In July, Oxford University researchers published the results of an initial clinical trial, which showed that the vaccine induced strong immune reactions in the participants.

One hiccup came in October when the phase 3 trial was put on hold due to a participant developing adverse effects, but it was very soon restarted.

This is the vaccine that the UK government appears to be pinning its hopes on for a rollout in late 2020/early 2021. In early November, Simon Stevens, head of NHS England, said the NHS was preparing in case a vaccine was available before Christmas, with the first to be vaccinated being the over-85s and frontline health workers.

However, Professor Andrew Pollard, head of the Oxford University group leading development, played down the chances of vaccinating people before Christmas in his evidence to a joint hearing of the science and health committees, he said: “I think there is a small chance of that being possible, but I just don’t know.’

The level of efficacy is unknown at the moment as the results have not been unblinded and the data assessed, however Pollard was optimistic that this point will be reached before the end of 2020.



This vaccine developed by Novavax began phase 3 trials in the UK in September. Many of the participants will be taken from the National Health Service COVID-19 vaccine registry. Novavax will enroll 10,000 participants between the ages of 18 and 84 in the trial. Each trial participant will receive two doses.

Other vaccines

The UK has options on three other vaccines in development with Janssen, GlaxoSmithKline/Sanofi and Valneva.  Head of the UK Vaccine Taskforce, Kate Bingham, noted in an article in The Lancet that numerous phase 3 studies are planned to begin in the UK in 2020/21.

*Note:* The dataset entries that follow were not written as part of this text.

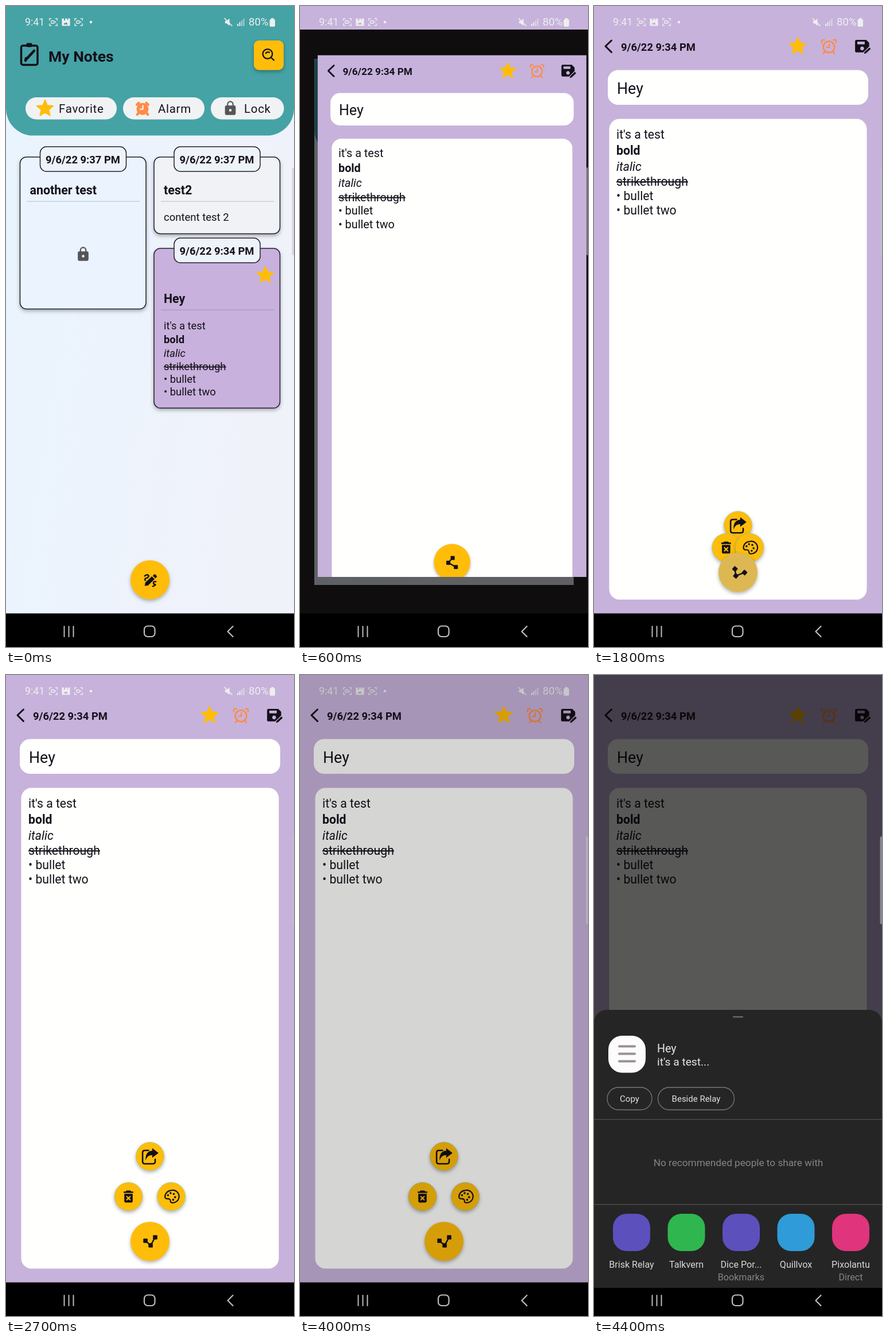
An HTML page for the animation above (4500 ms loop, 502 px wide and 1116 px high).

```html
<!DOCTYPE html>
<html lang="en">
<head>
<meta charset="utf-8">
<title>Notes app</title>
<style>
  html, body { margin: 0; height: 100%; overflow: hidden; background: #000; }
  svg { display: block; width: 502px; height: 1116px; font-family: Roboto, sans-serif; }
  .shadow { filter: drop-shadow(0 3px 3px rgba(0, 0, 0, .3)); }
  .line { fill: none; stroke-linecap: round; stroke-linejoin: round; }
  .b { font-weight: 700; }
  .i { font-style: italic; }
  .s { text-decoration: line-through; }
</style>
</head>
<body>
<svg id="stage" viewBox="0 0 502 1116"></svg>
<script>
const AMBER = '#ffbd0a', PURPLE = '#c7b2db', INK = '#14101a', ORANGE = '#ff8b45';

const rect = (x, y, w, h, r, fill, extra = '') =>
  `<rect x="${x}" y="${y}" width="${w}" height="${h}" rx="${r}" fill="${fill}" ${extra}/>`;
const circle = (x, y, r, fill, extra = '') =>
  `<circle cx="${x}" cy="${y}" r="${r}" fill="${fill}" ${extra}/>`;
const text = (x, y, size, str, fill = INK, extra = '') =>
  `<text x="${x}" y="${y}" font-size="${size}" fill="${fill}" ${extra}>${str}</text>`;
const middle = (x, y, size, str, fill) => text(x, y, size, str, fill, 'text-anchor="middle"');
const line = (d, width, color = INK) =>
  `<path class="line" d="${d}" stroke="${color}" stroke-width="${width}"/>`;
const shape = (d, fill = INK, extra = '') => `<path d="${d}" fill="${fill}" fill-rule="evenodd" ${extra}/>`;
const group = (content, attrs = '') => `<g ${attrs}>${content}</g>`;

// Icons live on a 24-unit grid.
const icons = {
  star: shape('M12 17.3 18.2 21 16.5 14 22 9.2 14.8 8.6 12 2 9.2 8.6 2 9.2 7.5 14 5.8 21z', AMBER,
    `stroke="${AMBER}" stroke-width="1.3" stroke-linejoin="round"`),
  lock: shape('M18 8h-1V6a5 5 0 0 0-10 0v2H6a2 2 0 0 0-2 2v10a2 2 0 0 0 2 2h12a2 2 0 0 0 2-2V10a2 2 0 0 0-2-2z' +
    'M12 17a2 2 0 1 1 0-4 2 2 0 0 1 0 4zM15.1 8H8.9V6a3.1 3.1 0 0 1 6.2 0z', '#555'),
  alarm: circle(12, 13, 7.6, 'none', `stroke="${ORANGE}" stroke-width="2"`) +
    line('M12.5 9v4.5H9M6.5 19.5l-2 2.5M17.5 19.5l2 2.5M2.5 7Q1 2.5 6 3.5M21.5 7Q23 2.5 18 3.5', 1.8, ORANGE),
  alarmFull: circle(12, 13, 9, ORANGE) +
    line('M6 19l-2 2.5M18 19l2 2.5M3.5 6.5l3-2.5M20.5 6.5l-3-2.5', 3.6, ORANGE) +
    line('M12.5 8v5.5H8.5', 1.7, '#fff'),
  save: shape('M4 3h13l4 4v5l-8 8H4a2 2 0 0 1-2-2V5q0-2 2-2zM5 5.5v3.5h10V5.5zM11.5 12a2.6 2.6 0 1 0 .01 0z') +
    shape('M13.5 22.5l.8-3.200 7-6.500 2.400 2.400-7 6.500z', INK, `stroke="${PURPLE}" stroke-width=".8"`),
  trash: shape('M8.5 2h7l1 1.5H20v2.5H4V3.5h3.5zM5 7.5h14V20a2 2 0 0 1-2 2H7a2 2 0 0 1-2-2z') +
    line('M9.2 12l5.6 5.6M14.8 12l-5.6 5.6', 2, AMBER),
  forward: line('M10 4H5Q2 4 2 7v12q0 3 3 3h11q3 0 3-3v-3', 2) +
    shape('M15 1l8.5 6.5L15 14v-3.5Q8.5 10 6 17.5 5.5 5 15 4.5z'),
  palette: line('M12 2.5a9.7 9.7 0 1 1 1 19c-3.5 0-1-4-3.5-5.5S3 17 2.3 13A10 10 0 0 1 12 2.5z', 1.9) +
    [[7, 10], [11, 6.7], [16, 8], [18, 13], [15, 17]].map(p => circle(...p, 1.6, INK)).join(''),
  share: line('M13 4.6L5.5 13l13 7.3', 2.2) +
    rect(9.5, 1.2, 7, 7, 1, INK) + rect(2, 9.5, 7, 7, 1, INK) + rect(15, 16.8, 7, 7, 1, INK),
  pen: shape('M3 21l1-5.5L14.5 5.5l4.5 4.5L8.5 20zM16 4.5l2-2q1-.8 2 0l2.2 2.2q.8 1 0 2l-2 2z') +
    line('M3 5q3-3 5.5-1.5T7 8q-5 1-3 4M21 14q-4-.5-4 2t3 2.5q1 1.5-4 3', 2.2),
  search: circle(11, 10.5, 8, 'none', `stroke="${INK}" stroke-width="2.2"`) +
    line('M17 16.5l4.5 4.5M8 9.5q2-3.5 6-1.5', 2.2),
  record: line('M3 8V4h4M17 4h4v4M21 16v4h-4M7 20H3v-4', 1.8, '#eee') +
    rect(7, 9, 7, 6, 1, 'none', 'stroke="#eee" stroke-width="1.7"') + shape('M15 12l3-2.5v5z', '#eee'),
  picture: shape('M2 3h5v5h3V3h5v4h2V3h5v18H2zM6 18h11l-4-6-3 3-1-2z', '#eee'),
  mute: shape('M4 9h4l7-6v18l-7-6H4z', '#eee') + line('M3 3l18 18', 2.2, '#eee')
};
const icon = (name, x, y, size) =>
  group(icons[name], `transform="translate(${x - size / 2} ${y - size / 2}) scale(${size / 24})"`);

const date = (x, y, minute) => text(x, y, 18.4, `9/6/22 9:${minute} PM`, INK, 'class="b"');

function richNote(x, y, size) {
  const lines = [["it's a test", ''], ['bold', 'b'], ['italic', 'i'], ['strikethrough', 's'], ['• bullet', ''], ['• bullet two', '']];
  const tops = [0, 1.31, 2.625, 3.865, 5.05, 6.24];
  return lines.map(([str, cls], k) => text(x, y + tops[k] * size, size, str, INK, `class="${cls}"`)).join('');
}

function card(x, y, h, fill, minute, title, titleY) {
  const edge = 'stroke="#20222c" stroke-width="1.5"';
  return group(rect(x, y, 219.5, h, 11, fill, edge), 'class="shadow"') +
    rect(x + 35, y - 18, 150, 43, 11, '#eef2f9', edge) + date(x + 44.5, y + 10.5, minute) +
    text(x + 17, titleY, 21.4, title, INK, 'class="b"') +
    rect(x + 12, titleY + 12, 197, 1.5, 0, 'rgba(90,100,120,.25)');
}

function chip(x, w, name, size, label, textX) {
  return rect(x, 159, w, 38.5, 19, '#f1f2f4') + icon(name, x + 34, 178, size) +
    text(textX, 185.5, 20.5, label, INK, 'letter-spacing=".7"');
}

const home =
  rect(0, 0, 502, 1058, 0, 'url(#paper)') +
  shape('M0 0H502V178a47 47 0 0 1-47 47.5H47a47 47 0 0 1-47-47.5z', '#45a3a5') +
  rect(26.5, 69, 28.5, 33.5, 3, 'none', `stroke="${INK}" stroke-width="3.5"`) +
  rect(35.5, 64.5, 10, 7, 2, INK) + line('M34 95l1-4M36 92L49 78', 4.5) +
  text(74, 96.5, 26.5, 'My Notes', INK, 'class="b"') +
  group(rect(432, 60, 52, 51.5, 9, AMBER), 'class="shadow"') + icon('search', 457, 85, 25) +
  chip(34, 159, 'star', 34, 'Favorite', 92) +
  chip(204, 142, 'alarmFull', 28, 'Alarm', 265) +
  chip(357, 127.5, 'lock', 28, 'Lock', 415) +
  card(24.5, 263, 264.5, '#eaf3fe', 37, 'another test', 327.5) + icon('lock', 134.5, 432, 28) +
  card(258, 263, 133.5, '#f0f2f6', 37, 'test2', 327.5) + text(275, 374, 18.5, 'content test 2') +
  card(258, 422, 278, '#c8b1dc', 34, 'Hey', 516.5) + icon('star', 452, 468, 34) + richNote(275, 563, 18.4) +
  group(circle(251, 999, 34, AMBER), 'class="shadow"') + icon('pen', 251.5, 1000, 26);

const action = (name, size) =>
  group(circle(0, 0, 24.5, AMBER, 'stroke="#a3c98c" stroke-width=".8"'), 'class="shadow"') + icon(name, 0, 0, size);

const detail =
  rect(0, 0, 502, 1058, 0, PURPLE) +
  line('M30.5 60L20 70l10.5 10.5', 3) + date(47, 77.5, 34) +
  icon('star', 355, 69.5, 35) + icon('alarm', 409.5, 70, 31) + icon('save', 468, 70.5, 31) +
  rect(24, 111.5, 454, 60.5, 18, '#fffffd') + text(40, 153, 26.8, 'Hey') +
  rect(26.5, 196.5, 449, 837, 18, '#fffffd') + richNote(39, 231, 21.2) +
  group(action('forward', 31), 'class="action"') +
  group(action('trash', 25), 'class="action"') +
  group(action('palette', 27), 'class="action"') +
  group(circle(251, 986, 34, AMBER) + circle(251, 986, 34, '#aaafbe', 'id="press"'), 'class="shadow"') +
  group(icon('share', 0, 0, 26), 'id="share"');

const status =
  text(33, 34, 17.8, '9:41', '#eee') +
  icon('record', 82.5, 28, 18) + icon('picture', 104.5, 28, 17) + icon('record', 126.5, 28, 18) +
  circle(148, 28, 2.3, '#eee') + icon('mute', 387.5, 28, 17) +
  [0, 1, 2, 3].map(k => rect(403 + k * 3.5, 31 - k * 3, 2, 4 + k * 3, 0, '#eee', k > 1 ? 'opacity=".6"' : '')).join('') +
  text(423, 34, 18.6, '80%', '#eee') + rect(459.5, 23, 9.5, 13, 2, '#eee') + rect(462, 21, 4.5, 3, 1, '#eee');

const pill = (x, w, label) =>
  rect(x, 135, w, 39, 19.5, 'none', 'stroke="#777" stroke-width="1.3"') + middle(x + w / 2, 160, 15, label, '#e2e2e2');

const apps = [
  ['Brisk Relay', '#5c50bd'], ['Talkvern', '#2fb64f'], ['Dice Por...', '#5c50bd', 'Bookmarks'],
  ['Quillvox', '#2f9bd8'], ['Pixolantu', '#e0347c', 'Direct']
].map(([name, color, sub = ''], k) => {
  const x = 65.5 + k * 95.5;
  return rect(x - 32.5, 355, 65, 65, 24, color) + middle(x, 449, 16.1, name, '#d8d8d8') + middle(x, 471, 16.1, sub, '#858585');
}).join('');

const sheet =
  rect(0, 0, 502, 600, 22, '#252525') + rect(242, 11, 18, 2.5, 1, '#666') +
  rect(25, 45, 65, 64.5, 24, '#fcfcfc') +
  [63.5, 76.5, 89.5].map(y => line(`M44 ${y}H71`, 4, '#9b9090')).join('') +
  text(110, 73.5, 19.6, 'Hey', '#e6e6e6') + text(110, 96.5, 19.2, "it's a test...", '#e6e6e6') +
  pill(23, 78, 'Copy') + pill(111.5, 133, 'Beside Relay') +
  middle(251.5, 271.5, 17.2, 'No recommended people to share with', '#858585') +
  group(rect(0, 190, 502, 1.5, 0, '#4a4a4a') + rect(0, 338, 502, 1.5, 0, '#4a4a4a') + apps, 'id="apps"');

const nav = line('M101.5 1080V1098M109.5 1080V1098M117.5 1080V1098', 2, '#bcbcbc') +
  rect(241, 1079.5, 18.5, 18.5, 6, 'none', 'stroke="#bcbcbc" stroke-width="2.2"') +
  line('M395.5 1080l-9 9 9 9', 2.2, '#bcbcbc');

const stage = document.getElementById('stage');
stage.innerHTML =
  `<defs><linearGradient id="paper" x2="1" y2=".3"><stop stop-color="#e9f4fe"/><stop offset="1" stop-color="#f0f2fa"/></linearGradient>
   <clipPath id="window"><rect id="windowRect" y="41" width="502"/></clipPath>
   <clipPath id="body"><rect id="bodyRect" width="502"/></clipPath></defs>` +
  rect(0, 0, 502, 1116, 0, '#100d0e') +
  group(group(home + rect(0, 0, 502, 1058, 0, '#000', 'id="homeDim"'), 'clip-path="url(#body)"'), 'id="home"') +
  rect(0, 0, 502, 41, 0, PURPLE, 'id="statusBack"') +
  group(group(detail, 'clip-path="url(#window)"'), 'id="detail"') +
  group(status, 'id="status"') + rect(0, 1057.5, 502, 59, 0, '#000') +
  rect(0, 0, 502, 1116, 0, '#000', 'id="dim"') +
  rect(498.5, 281, 6, 153, 3, '#c4c4cc', 'opacity=".55"') +
  group(sheet, 'id="sheet"') + rect(0, 1067, 502, 49, 0, '#000', 'id="navBack"') + nav;

const $ = id => document.getElementById(id);
const set = (id, attr, value) => $(id).setAttribute(attr, value);
const show = (id, on) => set(id, 'visibility', on ? 'visible' : 'hidden');
const clamp = v => Math.max(0, Math.min(1, v));
const span = (t, from, to) => clamp((t - from) / (to - from));
const actions = [...document.querySelectorAll('.action')];
const targets = [[0, -148], [-37.5, -78], [37, -78]];

function render(t) {
  // The detail window grows out of the tapped card while home recedes.
  const opening = t >= 400;
  const grow = 1 - (1 - span(t, 392, 800)) ** 3;
  const scale = .44 + .56 * grow;
  const recede = span(t, 400, 600);
  const back = 1 - .1 * recede;
  set('home', 'transform', `translate(${251 * (1 - back)} ${558 * (1 - back)}) scale(${back})`);
  set('homeDim', 'opacity', .6 * recede);
  set('bodyRect', 'y', opening ? 41 : 0);
  set('bodyRect', 'height', opening ? 1017 : 1058);
  show('statusBack', opening);
  show('detail', opening);
  set('detail', 'opacity', span(t, 360, 480));
  set('detail', 'transform', `translate(${464 * (1 - scale)} ${718 * (1 - scale)}) scale(${scale})`);
  set('windowRect', 'height', 1017 - 378 * (1 - grow));

  // Floating menu.
  const open = (1 - Math.cos(Math.PI * span(t, 1640, 1940))) / 2;
  actions.forEach((el, k) => {
    const [dx, dy] = targets[k];
    el.setAttribute('transform', `translate(${251 + dx * open} ${986 + dy * open})`);
    el.setAttribute('visibility', opening && open > 0 ? 'visible' : 'hidden');
  });
  set('share', 'transform', `translate(251 986) rotate(${-90 * open})`);
  set('press', 'opacity', t < 1600 ? 0 : .4 * span(t, 2100, 1800));

  // Share sheet.
  const rise = 1 - (1 - span(t, 4000, 4400)) ** 1.46;
  set('dim', 'opacity', .655 * span(t, 3950, 4150));
  set('sheet', 'transform', `translate(0 ${1116 - 533 * rise})`);
  show('sheet', t >= 4000);
  show('apps', t >= 4300);
  show('navBack', t >= 4300);
  show('status', t < 4100);
}

// The picture advances ten times a second.
function tick() {
  render(Math.floor(performance.now() % 4500 / 100) * 100);
  requestAnimationFrame(tick);
}
tick();
</script>
</body>
</html>
```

At roughly the same stage of development of Pfizer/BioNTech’s vaccine is Moderna’s vaccine. Although still in phase 3 trials the company has begun what is known as a rolling review of the data with the UK’s regulatory authority, the MHRA. The MHRA can launch an independent assessment of the vaccine using the information submitted by Moderna, and also accept new evidence as and when it becomes available, until the application is complete. This approach speeds up the final approval process for the vaccine. The UK government, however, does not have an option on this vaccine.

Dear Reader,

If you like our content please support our campaigning journalism to protect health care for all. 

Our goal is to inform people, hold our politicians to account and help to build change through evidence based ideas.

Everyone should have access to comprehensive healthcare, but our NHS needs support. You can help us to continue to counter bad policy, battle neglect of the NHS and correct dangerous mis-infomation.

Supporters of the NHS are crucial in sustaining our health service and with your help we will be able to engage more people in securing its future.

Please donate to help support our campaigning NHS research and  journalism.                              

Comments are closed.